America 2050 Research Seminar on Megaregions

March 19-21: Healdsburg, CA: Regional Plan Association and the Lincoln Institute of Land Policy gathered planners and scholars from the U.S. and China for a two-day retreat to foster academic dialogue on megaregion planning.  RPA and Lincoln commissioned four papers on two topics: (1) comparative studies of Asian megaregions and (2) social equity implications of megaregion planning.  The forum featured presentations from the authors, followed by responses and discussions.  Read more about the papers and download the PowerPoint presentations in the extended entry.
California megaregions.jpg Image: Northern and Southern California Megaregions, Benner and Pastor (2008)

Papers included:

  1. "The Quest for Megaregion Equity: The Gulf Coast and Beyond" by Angela-Glover Blackwell.  This piece discusses the potential for megaregion planning to address the equity challenges of the Gulf Coast region post-hurricane Katrina.  The paper offers four basic principles in coordinating megaregion effort for equitable development: I) strategies focused on people and places; II) reducing disparities at geographical levels; III) ensuring investments benefit investors and citizens; and IV) promoting community participation, leadership and ownership.
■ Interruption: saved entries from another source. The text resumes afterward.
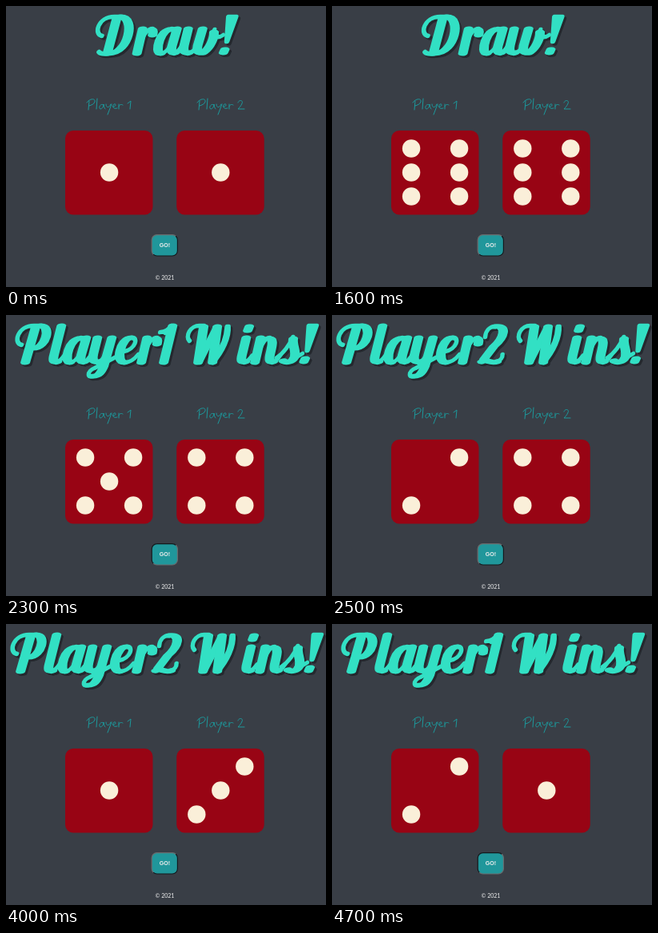
An HTML page with a canvas that plays this animation: 400 px wide and 352 px high, repeating every 4800 ms.

```html
<!DOCTYPE html>
<html lang="en">
<head>
<meta charset="utf-8">
<title>Dice game</title>
<style>
  html, body { margin: 0; width: 100%; height: 100%; overflow: hidden; background: #393e46; }
  canvas { display: block; }
</style>
</head>
<body>
<canvas id="stage" width="400" height="352" role="img" aria-label="Two players roll dice"></canvas>
<script>
const ctx = document.getElementById('stage').getContext('2d');
const LOOP = 4800;
const COLOR = {
  back: '#393e46', title: '#32e0c4', shadow: '#24282e', label: '#1c9a9d',
  die: '#980414', pip: '#faefd9', button: '#20979b', light: '#696b6d', dark: '#14181c'
};

// Each throw: start time and the two values.
const rolls = [
  [0, 1, 1], [800, 6, 6], [1700, 5, 4], [2500, 2, 4], [3300, 1, 3], [4100, 2, 1]
];
const presses = [[700, 800], [1500, 1600], [2300, 2500], [3100, 3200], [3900, 4000], [4700, 4800]];

// Script lettering: advance, strokes of a broad nib, strokes of a fine pen.
// Baseline at 0, slanted when drawn. The nib is twice as wide as it is tall.
const NIB = 6;
function glyph(advance, broadStrokes, fineStrokes) {
  const broad = new Path2D();
  broad.addPath(new Path2D(broadStrokes), new DOMMatrix().scale(0.5, 1));
  return { advance, broad, fine: new Path2D(fineStrokes) };
}
const swash = 'M4-25C-7-27-6-49 14-49L24-49';
const script = {
  D: glyph(46, 'M18-48L15-3M22-49C42-49 42-3 17-3', swash + 'M17-3C11-2 7-2 4-5'),
  P: glyph(40, 'M17-48L13-3M23-49C37-49 35-21 20-21', swash),
  W: glyph(61, 'M13-48L15-3M30-48L33-3', 'M-1-30C-8-36-4-50 8-49L13-49M18-3L31-46M17-14L27-46M34-3C43-16 48-34 44-48M35-12C41-22 44-34 42-48'),
  a: glyph(32, 'M18-33C3-36 1-3 10-3M24-34L22-12C22-4 25-3 28-4', 'M17-34C20-34 22-32 23-28M10-3C15-3 19-10 21-16M27-3C30-4 32-8 34-12'),
  e: glyph(28, 'M15-34C2-34 1-3 13-3', 'M15-34C25-35 23-19 10-17M13-3C19-3 24-6 28-13'),
  i: glyph(19, 'M8-34L7-11C7-4 9-3 13-4M9-48L8-43', 'M12-3C15-4 18-8 20-12'),
  l: glyph(19, 'M9-49L7-11C7-4 9-3 13-4', 'M12-3C15-4 18-8 20-12'),
  n: glyph(35, 'M7-34L6-3M17-33C25-34 23-20 23-12C23-4 26-3 29-4', 'M9-20C11-28 14-34 18-34M28-3C31-4 34-8 36-12'),
  r: glyph(26, 'M7-34L6-3M19-33C21-32 21-29 21-26', 'M9-20C10-28 14-34 19-34'),
  s: glyph(27, 'M13-33C13-24 21-17 19-9C17-3 10-2 6-5', 'M-3-9C4-14 10-25 12-35M19-8L28-14'),
  w: glyph(51, 'M6-34L5-13C5-4 9-3 13-4M24-34L22-13C22-4 26-3 30-4M39-30C41-22 38-10 31-4', 'M12-3C17-4 20-9 22-15M39-33C38-25 45-21 51-26'),
  y: glyph(33, 'M6-34L5-13C5-4 9-3 13-4M24-34L21 2C19 11 16 14 11 14', 'M12-3C16-4 19-9 21-15M12 14C3 17 1 8 10 4L34-10'),
  1: glyph(26, 'M10-49L8-3', 'M8-49C5-43 0-41-4-41M9-43L3-40'),
  2: glyph(38, 'M12-48C27-50 26-34 15-23L6-7M4-4C10-8 15-1 23-4', 'M2-35C1-43 5-49 13-48M22-4C27-5 29-9 28-13'),
  '!': glyph(24, 'M6-8L5-4', 'M2-49L12-49L7-18H6ZM7-46V-28'),
  ' ': glyph(10, '', '')
};

const playerWord = 'M3-10L2 1M0-8C3-13 11-14 10-9C9-6 6-5 3-4M13-13L12 0' +
  'M21-5C17-8 14-1 17 0C19 0 21-3 21-6C21-3 22-1 23 0' +
  'M24-6C24-1 28-1 30-6M31-6L26 7' +
  'M33-3C37-3 37-7 34-6C31-4 33 1 38-1M40-6L40 0M40-3C41-6 43-6 45-5';
const labels = [
  [101, new Path2D(playerWord + 'M51-7L55-10L54 0')],
  [239, new Path2D(playerWord + 'M51-8C52-12 58-11 56-7C55-4 52-1 51 0L59 0')]
];

function drawScript(text, x, y, color) {
  ctx.strokeStyle = color;
  for (const char of text) {
    const { advance, broad, fine } = script[char];
    ctx.save();
    ctx.transform(1, 0, -0.2, 1, x, y);
    ctx.lineWidth = 5.5;
    ctx.stroke(fine);
    ctx.scale(2, 1);
    ctx.lineWidth = NIB;
    ctx.stroke(broad);
    ctx.restore();
    x += advance;
  }
}

function drawTitle(text) {
  const width = [...text].reduce((sum, char) => sum + script[char].advance, 0);
  const x = 200.5 - width / 2;
  drawScript(text, x + 2.5, 65, COLOR.shadow);
  drawScript(text, x, 62.5, COLOR.title);
}

function drawLabel([x, path]) {
  ctx.save();
  ctx.translate(x, 129);
  ctx.strokeStyle = COLOR.label;
  ctx.lineWidth = 1;
  ctx.stroke(path);
  ctx.restore();
}

function roundRect(x, y, w, h, r) {
  ctx.beginPath();
  ctx.roundRect(x, y, w, h, r);
}

function drawDie(x, value) {
  ctx.fillStyle = COLOR.die;
  roundRect(x, 156, 109.5, 105.5, 10);
  ctx.fill();
  ctx.fillStyle = COLOR.pip;
  const pip = (col, row) => {
    ctx.beginPath();
    ctx.arc(x + 55.1 + col * 30, 208.5 + row * 30, 11.2, 0, Math.PI * 2);
    ctx.fill();
  };
  if (value % 2) pip(0, 0);
  if (value > 1) { pip(1, -1); pip(-1, 1); }
  if (value > 3) { pip(-1, -1); pip(1, 1); }
  if (value === 6) { pip(-1, 0); pip(1, 0); }
}

function drawButton(pressed) {
  const edge = ctx.createLinearGradient(185, 284, 211, 316);
  const [first, second] = pressed ? [COLOR.dark, COLOR.light] : [COLOR.light, COLOR.dark];
  edge.addColorStop(0.5, first);
  edge.addColorStop(0.5, second);
  roundRect(182.2, 286.6, 32.2, 26.4, 6.5);
  ctx.fillStyle = COLOR.button;
  ctx.fill();
  ctx.strokeStyle = edge;
  ctx.lineWidth = 1.2;
  ctx.stroke();
  drawText('GO!', 198.4, 302.3, 'bold 7px "Liberation Sans", Arial, sans-serif');
}

function drawText(text, x, y, font) {
  ctx.font = font;
  ctx.textAlign = 'center';
  ctx.fillStyle = '#eee';
  ctx.fillText(text, x, y);
}

function draw(time) {
  const [, one, two] = rolls.findLast(([start]) => time >= start);
  const pressed = presses.some(([from, to]) => time >= from && time < to);
  ctx.fillStyle = COLOR.back;
  ctx.fillRect(0, 0, 400, 352);
  ctx.lineCap = ctx.lineJoin = 'round';
  drawTitle(one === two ? 'Draw!' : `Player${one > two ? 1 : 2} Wins!`);
  labels.forEach(drawLabel);
  drawDie(74, one);
  drawDie(213.2, two);
  drawButton(pressed);
  drawText('© 2021', 198.5, 343, '7px Lato, sans-serif');
}

function tick() {
  draw(performance.now() % LOOP);
  requestAnimationFrame(tick);
}
tick();
</script>
</body>
</html>
```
Download Glover-Blackwell's presentation.    
  2. "Megaregions and Spatial Development Planning in China" by Liangyong Wu, Weijia Wu and Ming Zhang.  This paper reviews the history of spatial development efforts in China.  The authors reveal how functional fragmentation and administrative restructuring have disrupted the ability of top-down planning strategies to coordinate regional and local efforts.  They also discuss the planning process and spatial plan-making with focus on specific challenges. Download Wu, Wu and Zhang's presentation.
  3. "Fractures and Fault Lines: Growth and Equity in California's Megaregions" by Chris Benner and Manuel Pastor.  This article addresses three questions: I) what is scale of processes creating inequality? II) What is the scale of effective solutions? And III) what is the scale of political will?  The authors make the points that equitable regions are better positioned for economic growth and that equity must be wrapped up in economic strategy.  However, they raise questions about the megaregion approach because of its potential to diffuse equity issues, because politics are difficult at this scale and that existing literature focuses on technical aspect more than social forces and politics. Download Benner and Pastor's presentation.
  4. "Governing the Fragmented Mega-city Regions in China: Challenges and Policies in the Pearl River Delta" by Anthony G.O. Yeh and Jiang Xu.  Using the Pearl River Delta as a case study, this work observes the overwhelming speed of urbanization in China, and the challenges of widespread misuse of land, sprawl, congestion, and environmental impacts.  The authors discuss the development of urban agglomerations and policy-centric spatial forms.  They offer implications for governance and planning, as well as potential policy strategies. Download Yeh and Xu's presentation. 

 

Final papers from the seminar will be posted in late May 2008.